[Plain-text document sources]
::::::

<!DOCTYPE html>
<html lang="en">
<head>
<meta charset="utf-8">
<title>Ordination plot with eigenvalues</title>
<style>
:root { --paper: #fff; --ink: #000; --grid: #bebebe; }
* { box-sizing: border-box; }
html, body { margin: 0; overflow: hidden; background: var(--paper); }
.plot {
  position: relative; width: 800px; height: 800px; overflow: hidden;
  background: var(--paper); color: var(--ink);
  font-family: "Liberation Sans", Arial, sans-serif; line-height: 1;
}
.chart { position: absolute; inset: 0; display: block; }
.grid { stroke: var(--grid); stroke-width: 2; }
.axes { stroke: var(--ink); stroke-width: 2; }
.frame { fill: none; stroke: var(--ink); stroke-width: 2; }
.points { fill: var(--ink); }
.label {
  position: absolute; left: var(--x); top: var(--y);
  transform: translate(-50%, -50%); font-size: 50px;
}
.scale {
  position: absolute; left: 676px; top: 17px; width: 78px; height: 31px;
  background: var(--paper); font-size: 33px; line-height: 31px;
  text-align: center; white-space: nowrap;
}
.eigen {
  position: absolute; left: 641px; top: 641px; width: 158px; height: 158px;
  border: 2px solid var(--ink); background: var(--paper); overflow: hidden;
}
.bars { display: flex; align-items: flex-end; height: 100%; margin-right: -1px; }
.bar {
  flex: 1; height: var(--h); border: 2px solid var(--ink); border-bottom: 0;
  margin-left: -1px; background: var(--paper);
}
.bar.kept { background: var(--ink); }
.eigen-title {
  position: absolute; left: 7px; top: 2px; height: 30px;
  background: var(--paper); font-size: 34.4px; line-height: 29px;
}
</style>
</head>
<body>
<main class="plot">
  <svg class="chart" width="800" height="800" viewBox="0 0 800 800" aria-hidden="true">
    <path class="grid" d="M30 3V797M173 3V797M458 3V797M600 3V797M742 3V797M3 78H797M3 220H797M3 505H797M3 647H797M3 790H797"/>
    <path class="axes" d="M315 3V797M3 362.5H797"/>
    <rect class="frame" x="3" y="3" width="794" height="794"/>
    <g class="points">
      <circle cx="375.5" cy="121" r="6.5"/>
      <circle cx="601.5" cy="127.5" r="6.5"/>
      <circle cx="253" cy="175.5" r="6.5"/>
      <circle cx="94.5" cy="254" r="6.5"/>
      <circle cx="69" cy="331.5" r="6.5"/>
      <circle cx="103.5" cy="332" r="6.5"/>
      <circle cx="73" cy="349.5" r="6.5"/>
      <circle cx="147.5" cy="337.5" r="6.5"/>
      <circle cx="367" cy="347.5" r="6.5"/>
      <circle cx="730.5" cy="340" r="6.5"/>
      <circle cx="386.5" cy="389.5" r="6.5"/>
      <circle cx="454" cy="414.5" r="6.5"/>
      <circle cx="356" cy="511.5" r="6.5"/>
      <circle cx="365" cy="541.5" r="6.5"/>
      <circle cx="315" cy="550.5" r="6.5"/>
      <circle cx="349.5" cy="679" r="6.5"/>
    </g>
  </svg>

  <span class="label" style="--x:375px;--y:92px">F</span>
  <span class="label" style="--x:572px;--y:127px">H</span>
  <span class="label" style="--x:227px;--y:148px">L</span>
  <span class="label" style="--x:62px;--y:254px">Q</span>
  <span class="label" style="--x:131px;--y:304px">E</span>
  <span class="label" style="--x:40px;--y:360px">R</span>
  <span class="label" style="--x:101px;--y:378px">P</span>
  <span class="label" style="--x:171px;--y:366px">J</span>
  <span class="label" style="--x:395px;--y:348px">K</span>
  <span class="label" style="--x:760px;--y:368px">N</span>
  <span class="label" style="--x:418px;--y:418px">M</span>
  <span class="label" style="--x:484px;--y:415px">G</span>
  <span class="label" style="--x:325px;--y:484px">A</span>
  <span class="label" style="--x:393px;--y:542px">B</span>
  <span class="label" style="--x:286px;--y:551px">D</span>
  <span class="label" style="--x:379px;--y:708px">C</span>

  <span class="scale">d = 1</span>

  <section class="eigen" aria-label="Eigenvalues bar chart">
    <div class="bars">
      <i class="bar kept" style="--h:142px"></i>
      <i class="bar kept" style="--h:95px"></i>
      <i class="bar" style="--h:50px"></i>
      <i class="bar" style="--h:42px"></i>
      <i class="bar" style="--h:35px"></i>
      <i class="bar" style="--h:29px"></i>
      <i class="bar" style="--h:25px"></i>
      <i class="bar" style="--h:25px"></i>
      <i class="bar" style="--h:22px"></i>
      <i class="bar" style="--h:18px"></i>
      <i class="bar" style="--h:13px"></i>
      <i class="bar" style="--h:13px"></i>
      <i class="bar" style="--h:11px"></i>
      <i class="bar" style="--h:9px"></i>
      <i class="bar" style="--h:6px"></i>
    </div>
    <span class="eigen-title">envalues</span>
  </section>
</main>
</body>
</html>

::::::

Exercise details: Can you give every line above again, exactly as written?

Exercise output:
<!DOCTYPE html>
<html lang="en">
<head>
<meta charset="utf-8">
<title>Ordination plot with eigenvalues</title>
<style>
:root { --paper: #fff; --ink: #000; --grid: #bebebe; }
* { box-sizing: border-box; }
html, body { margin: 0; overflow: hidden; background: var(--paper); }
.plot {
  position: relative; width: 800px; height: 800px; overflow: hidden;
  background: var(--paper); color: var(--ink);
  font-family: "Liberation Sans", Arial, sans-serif; line-height: 1;
}
.chart { position: absolute; inset: 0; display: block; }
.grid { stroke: var(--grid); stroke-width: 2; }
.axes { stroke: var(--ink); stroke-width: 2; }
.frame { fill: none; stroke: var(--ink); stroke-width: 2; }
.points { fill: var(--ink); }
.label {
  position: absolute; left: var(--x); top: var(--y);
  transform: translate(-50%, -50%); font-size: 50px;
}
.scale {
  position: absolute; left: 676px; top: 17px; width: 78px; height: 31px;
  background: var(--paper); font-size: 33px; line-height: 31px;
  text-align: center; white-space: nowrap;
}
.eigen {
  position: absolute; left: 641px; top: 641px; width: 158px; height: 158px;
  border: 2px solid var(--ink); background: var(--paper); overflow: hidden;
}
.bars { display: flex; align-items: flex-end; height: 100%; margin-right: -1px; }
.bar {
  flex: 1; height: var(--h); border: 2px solid var(--ink); border-bottom: 0;
  margin-left: -1px; background: var(--paper);
}
.bar.kept { background: var(--ink); }
.eigen-title {
  position: absolute; left: 7px; top: 2px; height: 30px;
  background: var(--paper); font-size: 34.4px; line-height: 29px;
}
</style>
</head>
<body>
<main class="plot">
  <svg class="chart" width="800" height="800" viewBox="0 0 800 800" aria-hidden="true">
    <path class="grid" d="M30 3V797M173 3V797M458 3V797M600 3V797M742 3V797M3 78H797M3 220H797M3 505H797M3 647H797M3 790H797"/>
    <path class="axes" d="M315 3V797M3 362.5H797"/>
    <rect class="frame" x="3" y="3" width="794" height="794"/>
    <g class="points">
      <circle cx="375.5" cy="121" r="6.5"/>
      <circle cx="601.5" cy="127.5" r="6.5"/>
      <circle cx="253" cy="175.5" r="6.5"/>
      <circle cx="94.5" cy="254" r="6.5"/>
      <circle cx="69" cy="331.5" r="6.5"/>
      <circle cx="103.5" cy="332" r="6.5"/>
      <circle cx="73" cy="349.5" r="6.5"/>
      <circle cx="147.5" cy="337.5" r="6.5"/>
      <circle cx="367" cy="347.5" r="6.5"/>
      <circle cx="730.5" cy="340" r="6.5"/>
      <circle cx="386.5" cy="389.5" r="6.5"/>
      <circle cx="454" cy="414.5" r="6.5"/>
      <circle cx="356" cy="511.5" r="6.5"/>
      <circle cx="365" cy="541.5" r="6.5"/>
      <circle cx="315" cy="550.5" r="6.5"/>
      <circle cx="349.5" cy="679" r="6.5"/>
    </g>
  </svg>

  <span class="label" style="--x:375px;--y:92px">F</span>
  <span class="label" style="--x:572px;--y:127px">H</span>
  <span class="label" style="--x:227px;--y:148px">L</span>
  <span class="label" style="--x:62px;--y:254px">Q</span>
  <span class="label" style="--x:131px;--y:304px">E</span>
  <span class="label" style="--x:40px;--y:360px">R</span>
  <span class="label" style="--x:101px;--y:378px">P</span>
  <span class="label" style="--x:171px;--y:366px">J</span>
  <span class="label" style="--x:395px;--y:348px">K</span>
  <span class="label" style="--x:760px;--y:368px">N</span>
  <span class="label" style="--x:418px;--y:418px">M</span>
  <span class="label" style="--x:484px;--y:415px">G</span>
  <span class="label" style="--x:325px;--y:484px">A</span>
  <span class="label" style="--x:393px;--y:542px">B</span>
  <span class="label" style="--x:286px;--y:551px">D</span>
  <span class="label" style="--x:379px;--y:708px">C</span>

  <span class="scale">d = 1</span>

  <section class="eigen" aria-label="Eigenvalues bar chart">
    <div class="bars">
      <i class="bar kept" style="--h:142px"></i>
      <i class="bar kept" style="--h:95px"></i>
      <i class="bar" style="--h:50px"></i>
      <i class="bar" style="--h:42px"></i>
      <i class="bar" style="--h:35px"></i>
      <i class="bar" style="--h:29px"></i>
      <i class="bar" style="--h:25px"></i>
      <i class="bar" style="--h:25px"></i>
      <i class="bar" style="--h:22px"></i>
      <i class="bar" style="--h:18px"></i>
      <i class="bar" style="--h:13px"></i>
      <i class="bar" style="--h:13px"></i>
      <i class="bar" style="--h:11px"></i>
      <i class="bar" style="--h:9px"></i>
      <i class="bar" style="--h:6px"></i>
    </div>
    <span class="eigen-title">envalues</span>
  </section>
</main>
</body>
</html>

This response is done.